RECORDS FOR THE EXERCISE:
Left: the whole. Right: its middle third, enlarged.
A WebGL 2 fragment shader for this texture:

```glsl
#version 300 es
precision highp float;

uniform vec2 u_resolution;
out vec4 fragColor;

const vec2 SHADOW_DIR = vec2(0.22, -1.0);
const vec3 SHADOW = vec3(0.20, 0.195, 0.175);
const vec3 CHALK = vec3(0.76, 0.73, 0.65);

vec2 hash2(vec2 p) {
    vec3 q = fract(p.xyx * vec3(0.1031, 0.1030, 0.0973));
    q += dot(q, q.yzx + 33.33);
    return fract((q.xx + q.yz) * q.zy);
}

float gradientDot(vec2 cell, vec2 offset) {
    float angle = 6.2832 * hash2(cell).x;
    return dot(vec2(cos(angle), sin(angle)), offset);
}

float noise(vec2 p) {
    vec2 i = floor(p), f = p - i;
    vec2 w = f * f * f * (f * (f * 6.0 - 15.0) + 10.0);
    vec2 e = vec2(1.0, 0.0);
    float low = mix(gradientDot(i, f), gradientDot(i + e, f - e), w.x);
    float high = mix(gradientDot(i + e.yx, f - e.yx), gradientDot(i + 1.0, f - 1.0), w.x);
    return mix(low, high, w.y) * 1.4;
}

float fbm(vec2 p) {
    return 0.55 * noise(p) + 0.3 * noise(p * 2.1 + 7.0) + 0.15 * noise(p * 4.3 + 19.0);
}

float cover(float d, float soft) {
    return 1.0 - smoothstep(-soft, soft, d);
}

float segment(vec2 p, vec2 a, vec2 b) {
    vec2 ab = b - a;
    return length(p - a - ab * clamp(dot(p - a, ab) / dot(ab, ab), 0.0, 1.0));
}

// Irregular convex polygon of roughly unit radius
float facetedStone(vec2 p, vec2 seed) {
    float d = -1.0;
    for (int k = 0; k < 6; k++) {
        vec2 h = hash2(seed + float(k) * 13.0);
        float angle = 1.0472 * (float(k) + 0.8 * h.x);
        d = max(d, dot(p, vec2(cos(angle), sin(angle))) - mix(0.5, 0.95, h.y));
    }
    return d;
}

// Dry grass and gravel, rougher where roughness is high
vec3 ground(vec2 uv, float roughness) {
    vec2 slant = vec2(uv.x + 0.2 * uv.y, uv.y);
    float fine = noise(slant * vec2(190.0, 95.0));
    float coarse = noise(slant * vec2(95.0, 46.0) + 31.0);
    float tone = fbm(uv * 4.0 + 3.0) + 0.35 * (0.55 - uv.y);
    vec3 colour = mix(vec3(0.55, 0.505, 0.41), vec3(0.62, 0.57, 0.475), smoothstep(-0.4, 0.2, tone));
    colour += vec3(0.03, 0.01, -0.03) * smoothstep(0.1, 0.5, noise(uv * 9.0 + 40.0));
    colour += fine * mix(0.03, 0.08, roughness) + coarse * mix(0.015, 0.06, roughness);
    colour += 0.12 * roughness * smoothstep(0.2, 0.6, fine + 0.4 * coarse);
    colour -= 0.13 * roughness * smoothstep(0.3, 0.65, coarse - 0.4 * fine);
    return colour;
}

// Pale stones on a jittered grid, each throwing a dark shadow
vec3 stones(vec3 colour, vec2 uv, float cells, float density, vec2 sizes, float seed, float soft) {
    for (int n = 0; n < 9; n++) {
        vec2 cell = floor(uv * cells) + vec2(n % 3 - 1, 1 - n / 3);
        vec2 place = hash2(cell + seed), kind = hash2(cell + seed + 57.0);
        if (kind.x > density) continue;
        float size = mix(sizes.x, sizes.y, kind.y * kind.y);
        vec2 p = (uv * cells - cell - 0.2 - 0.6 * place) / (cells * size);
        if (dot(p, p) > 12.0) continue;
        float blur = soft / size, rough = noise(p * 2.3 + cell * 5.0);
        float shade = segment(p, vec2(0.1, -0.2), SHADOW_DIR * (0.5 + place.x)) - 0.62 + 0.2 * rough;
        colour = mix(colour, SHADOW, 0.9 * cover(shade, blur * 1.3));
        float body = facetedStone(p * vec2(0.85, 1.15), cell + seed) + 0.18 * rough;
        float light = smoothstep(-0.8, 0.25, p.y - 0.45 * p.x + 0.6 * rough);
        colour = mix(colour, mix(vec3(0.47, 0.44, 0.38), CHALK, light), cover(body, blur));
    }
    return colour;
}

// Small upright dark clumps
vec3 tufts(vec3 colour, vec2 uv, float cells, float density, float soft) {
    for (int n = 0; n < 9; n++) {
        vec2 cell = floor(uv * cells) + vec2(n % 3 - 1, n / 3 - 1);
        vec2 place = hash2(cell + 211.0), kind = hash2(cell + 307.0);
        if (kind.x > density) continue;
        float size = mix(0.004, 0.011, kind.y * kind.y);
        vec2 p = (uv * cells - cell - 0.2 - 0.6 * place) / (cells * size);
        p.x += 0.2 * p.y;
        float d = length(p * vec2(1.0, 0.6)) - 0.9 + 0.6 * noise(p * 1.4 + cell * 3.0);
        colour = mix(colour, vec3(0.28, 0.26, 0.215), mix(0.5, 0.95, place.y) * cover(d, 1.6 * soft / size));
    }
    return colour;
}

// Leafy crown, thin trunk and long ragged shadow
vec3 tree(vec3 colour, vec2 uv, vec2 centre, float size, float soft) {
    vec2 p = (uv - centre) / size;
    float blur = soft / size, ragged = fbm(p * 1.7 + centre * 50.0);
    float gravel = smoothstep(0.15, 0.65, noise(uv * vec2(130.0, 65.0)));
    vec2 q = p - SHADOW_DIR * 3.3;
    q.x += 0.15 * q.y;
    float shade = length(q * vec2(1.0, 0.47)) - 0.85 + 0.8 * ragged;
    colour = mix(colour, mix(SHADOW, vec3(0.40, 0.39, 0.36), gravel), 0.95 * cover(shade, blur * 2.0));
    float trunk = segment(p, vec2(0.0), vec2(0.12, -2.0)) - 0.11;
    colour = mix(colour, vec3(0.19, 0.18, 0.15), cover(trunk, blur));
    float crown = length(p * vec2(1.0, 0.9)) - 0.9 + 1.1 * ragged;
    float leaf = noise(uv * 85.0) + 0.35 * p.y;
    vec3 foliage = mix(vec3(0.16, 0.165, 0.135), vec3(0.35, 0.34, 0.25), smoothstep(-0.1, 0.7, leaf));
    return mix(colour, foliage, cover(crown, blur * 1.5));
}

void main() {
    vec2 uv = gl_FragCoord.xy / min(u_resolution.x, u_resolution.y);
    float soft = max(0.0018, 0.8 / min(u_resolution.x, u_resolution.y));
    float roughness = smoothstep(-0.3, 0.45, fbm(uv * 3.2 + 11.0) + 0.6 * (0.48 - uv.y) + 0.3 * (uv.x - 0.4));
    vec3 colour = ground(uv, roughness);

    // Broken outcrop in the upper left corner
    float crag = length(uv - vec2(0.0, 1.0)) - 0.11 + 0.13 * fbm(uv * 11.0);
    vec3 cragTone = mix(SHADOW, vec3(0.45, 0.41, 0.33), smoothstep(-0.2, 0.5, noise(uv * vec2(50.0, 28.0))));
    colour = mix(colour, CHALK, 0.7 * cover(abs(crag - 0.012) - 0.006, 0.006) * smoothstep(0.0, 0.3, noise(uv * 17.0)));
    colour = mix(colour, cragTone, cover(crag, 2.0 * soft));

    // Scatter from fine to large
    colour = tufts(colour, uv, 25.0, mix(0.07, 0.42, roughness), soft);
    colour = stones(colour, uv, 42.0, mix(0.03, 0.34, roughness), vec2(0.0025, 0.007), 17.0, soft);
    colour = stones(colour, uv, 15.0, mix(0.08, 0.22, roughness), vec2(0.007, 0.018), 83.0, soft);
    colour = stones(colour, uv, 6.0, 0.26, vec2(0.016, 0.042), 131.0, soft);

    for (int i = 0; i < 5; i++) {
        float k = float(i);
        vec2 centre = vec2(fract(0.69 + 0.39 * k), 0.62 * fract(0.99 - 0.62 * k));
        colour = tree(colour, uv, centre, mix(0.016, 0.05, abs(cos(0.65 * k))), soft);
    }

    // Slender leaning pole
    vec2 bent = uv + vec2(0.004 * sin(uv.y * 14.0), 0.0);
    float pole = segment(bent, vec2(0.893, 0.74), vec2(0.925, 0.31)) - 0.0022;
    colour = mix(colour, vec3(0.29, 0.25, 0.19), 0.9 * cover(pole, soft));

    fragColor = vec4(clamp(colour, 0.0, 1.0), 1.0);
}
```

INSTRUCTIONS FOR THE TASK:
Once you find the string "pole" in a line of the records, copy that line.

RESPONSE BOX:
    // Slender leaning pole
    float pole = segment(bent, vec2(0.893, 0.74), vec2(0.925, 0.31)) - 0.0022;
    colour = mix(colour, vec3(0.29, 0.25, 0.19), 0.9 * cover(pole, soft));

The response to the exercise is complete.